Hidden Figures was mispronounced twice at the awards show -- once by NBC News correspondent Jenna Bush Hager on the red carpet and again by presenter Michael Keaton on the Golden Globes stage, who both mistakenly called the movie "Hidden Fences."
"We don't all look alike," Mahershala Ali joked with ET's Kevin Frazier, insinuating that people may have been confusing Hidden Figures with Fences.
"Shout-out to just these movies being made," said Janelle Monae, who stars in both Moonlight and Hidden Figures. "I think Fences was an incredible film. Hidden Figures is an incredible film. It's a story about true American heroes. These women are African-American mathematicians, and got our first American astronauts into space, and they will be hidden no more, so I'm happy for inclusion in Hollywood."
It didn't take long for #HiddenFences to become a trending topic on Twitter, with fans and celebrities alike contributing to the hashtag.
"You know who stars in #HiddenFences ... Garcelle Ashanti Brandy Sanaa Bring It On Union," Gabrielle Union quipped, expressing her disappointment.
On Monday morning, Hager fought back tears on Today as she apologized for her snafu, which occurred during an interview with Pharrell Williams, one of the producers on Hidden Figures.

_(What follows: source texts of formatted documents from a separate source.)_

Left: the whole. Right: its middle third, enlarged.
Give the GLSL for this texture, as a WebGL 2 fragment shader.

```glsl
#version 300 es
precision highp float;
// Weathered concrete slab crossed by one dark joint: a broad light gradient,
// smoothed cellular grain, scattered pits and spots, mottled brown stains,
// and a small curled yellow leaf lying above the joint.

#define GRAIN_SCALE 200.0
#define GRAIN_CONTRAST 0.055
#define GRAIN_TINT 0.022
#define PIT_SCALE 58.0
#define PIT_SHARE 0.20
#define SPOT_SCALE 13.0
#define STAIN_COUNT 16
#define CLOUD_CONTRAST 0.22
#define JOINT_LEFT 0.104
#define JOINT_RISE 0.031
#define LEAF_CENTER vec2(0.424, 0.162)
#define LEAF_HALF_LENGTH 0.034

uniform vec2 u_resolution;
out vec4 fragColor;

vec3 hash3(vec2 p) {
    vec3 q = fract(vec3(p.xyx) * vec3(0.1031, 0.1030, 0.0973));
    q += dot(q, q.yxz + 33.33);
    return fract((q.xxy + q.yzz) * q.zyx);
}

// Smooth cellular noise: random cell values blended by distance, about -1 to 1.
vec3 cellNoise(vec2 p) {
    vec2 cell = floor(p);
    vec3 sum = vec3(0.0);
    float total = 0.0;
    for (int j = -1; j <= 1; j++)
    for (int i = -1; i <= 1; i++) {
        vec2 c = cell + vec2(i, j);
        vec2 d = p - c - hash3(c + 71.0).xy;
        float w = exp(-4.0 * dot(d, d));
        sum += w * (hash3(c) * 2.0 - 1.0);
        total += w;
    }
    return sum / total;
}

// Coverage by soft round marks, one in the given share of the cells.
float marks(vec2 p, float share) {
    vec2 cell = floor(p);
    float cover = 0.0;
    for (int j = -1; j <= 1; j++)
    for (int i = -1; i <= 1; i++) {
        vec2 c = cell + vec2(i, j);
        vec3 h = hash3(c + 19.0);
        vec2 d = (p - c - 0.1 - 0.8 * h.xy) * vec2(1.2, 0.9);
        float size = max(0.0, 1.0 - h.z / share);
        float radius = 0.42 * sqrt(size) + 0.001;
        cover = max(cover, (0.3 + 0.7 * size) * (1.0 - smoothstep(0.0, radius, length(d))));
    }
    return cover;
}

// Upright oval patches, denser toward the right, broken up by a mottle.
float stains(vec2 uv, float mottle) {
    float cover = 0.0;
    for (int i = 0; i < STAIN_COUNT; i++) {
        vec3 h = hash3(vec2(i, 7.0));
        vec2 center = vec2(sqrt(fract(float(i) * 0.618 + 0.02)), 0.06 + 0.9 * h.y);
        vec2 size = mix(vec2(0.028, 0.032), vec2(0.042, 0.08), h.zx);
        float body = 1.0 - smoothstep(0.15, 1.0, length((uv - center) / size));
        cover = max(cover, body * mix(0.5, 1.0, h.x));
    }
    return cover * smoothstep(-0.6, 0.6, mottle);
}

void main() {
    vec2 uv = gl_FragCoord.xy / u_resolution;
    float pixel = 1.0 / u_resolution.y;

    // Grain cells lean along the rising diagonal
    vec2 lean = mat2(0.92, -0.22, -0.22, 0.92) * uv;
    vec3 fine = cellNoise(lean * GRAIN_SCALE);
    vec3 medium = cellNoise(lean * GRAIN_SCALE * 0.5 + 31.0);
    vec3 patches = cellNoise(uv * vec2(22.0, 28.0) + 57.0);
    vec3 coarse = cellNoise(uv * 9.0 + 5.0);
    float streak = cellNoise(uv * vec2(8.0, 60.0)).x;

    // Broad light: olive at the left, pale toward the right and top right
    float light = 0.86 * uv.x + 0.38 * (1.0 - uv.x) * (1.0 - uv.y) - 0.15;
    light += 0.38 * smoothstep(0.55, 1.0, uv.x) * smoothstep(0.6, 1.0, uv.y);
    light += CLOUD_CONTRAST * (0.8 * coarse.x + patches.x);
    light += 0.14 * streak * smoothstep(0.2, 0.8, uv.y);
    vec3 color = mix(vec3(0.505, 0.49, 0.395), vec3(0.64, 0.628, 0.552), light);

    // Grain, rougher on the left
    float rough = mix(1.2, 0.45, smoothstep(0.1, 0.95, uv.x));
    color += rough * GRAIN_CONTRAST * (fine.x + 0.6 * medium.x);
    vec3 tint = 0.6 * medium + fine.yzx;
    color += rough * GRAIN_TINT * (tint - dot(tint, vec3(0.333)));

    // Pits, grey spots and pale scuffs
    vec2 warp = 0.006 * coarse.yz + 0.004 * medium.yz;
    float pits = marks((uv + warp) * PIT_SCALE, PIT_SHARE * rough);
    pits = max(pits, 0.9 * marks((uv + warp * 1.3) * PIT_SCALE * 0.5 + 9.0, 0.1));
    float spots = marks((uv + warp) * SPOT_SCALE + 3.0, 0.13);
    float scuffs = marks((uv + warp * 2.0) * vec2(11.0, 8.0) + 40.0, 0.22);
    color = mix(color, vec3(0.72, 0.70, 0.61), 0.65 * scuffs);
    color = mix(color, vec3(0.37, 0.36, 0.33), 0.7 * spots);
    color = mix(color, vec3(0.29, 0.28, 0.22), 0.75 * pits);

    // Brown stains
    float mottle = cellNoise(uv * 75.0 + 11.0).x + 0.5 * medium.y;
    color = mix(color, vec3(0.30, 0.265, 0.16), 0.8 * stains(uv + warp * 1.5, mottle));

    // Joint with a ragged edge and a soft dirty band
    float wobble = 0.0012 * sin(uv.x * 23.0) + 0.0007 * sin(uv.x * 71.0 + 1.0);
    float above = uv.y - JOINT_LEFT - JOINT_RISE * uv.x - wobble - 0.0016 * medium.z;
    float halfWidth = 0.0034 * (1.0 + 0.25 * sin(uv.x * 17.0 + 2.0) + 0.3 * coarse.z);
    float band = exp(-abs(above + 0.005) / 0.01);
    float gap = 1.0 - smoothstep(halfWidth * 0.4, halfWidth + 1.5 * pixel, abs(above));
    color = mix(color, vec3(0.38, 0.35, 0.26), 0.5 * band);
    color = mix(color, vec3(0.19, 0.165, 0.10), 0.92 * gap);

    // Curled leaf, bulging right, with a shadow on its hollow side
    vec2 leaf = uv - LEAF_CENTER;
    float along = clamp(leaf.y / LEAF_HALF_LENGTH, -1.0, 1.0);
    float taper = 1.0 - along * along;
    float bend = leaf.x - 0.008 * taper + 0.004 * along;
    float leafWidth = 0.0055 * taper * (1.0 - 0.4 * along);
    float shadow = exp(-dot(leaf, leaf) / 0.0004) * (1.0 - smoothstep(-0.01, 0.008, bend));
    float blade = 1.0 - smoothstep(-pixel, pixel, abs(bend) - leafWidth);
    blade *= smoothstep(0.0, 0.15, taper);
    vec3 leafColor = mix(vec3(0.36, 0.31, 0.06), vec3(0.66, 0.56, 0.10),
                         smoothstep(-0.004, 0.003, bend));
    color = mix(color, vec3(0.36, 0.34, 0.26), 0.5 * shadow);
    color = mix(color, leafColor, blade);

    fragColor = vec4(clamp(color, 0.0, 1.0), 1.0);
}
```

"I've interviewed casts from both of the movies, and if I offended people, I am deeply sorry," she said. "It was a mistake, because y'all know I am not perfect. I am authentic, but a human. And what I didn't want to do is make anybody feel lesser than who they are."
Backstage on Sunday, Monae quickly shook off the flubs. Moonlight marked her big screen debut, and she dished to ET about how comfortable the cast made her on set.
"It felt like family," she said. "I was nervous as hell. It was my first film. I studied acting and I was a theatre kid, but coming and filming … I was a little nervous. I just remember [Ali] pulling me to the side and just being like, 'Listen, there's no such thing as a mistake. As long as you're leading with honesty, truthfulness, you are on the right path and every decision is the right path.' So that helped. It helped us have that confidence and just excitement to come in every day."
Writer and director Barry Jenkins admitted he's just happy people came to see his work.
"It was just affirmation of 'You know what? I can do this,'" Jenkins said. "And when I do it in a way that's very truthful and authentic and these folks come on board and do it with me, we can do whatever is in our hearts, and somebody is going to receive it."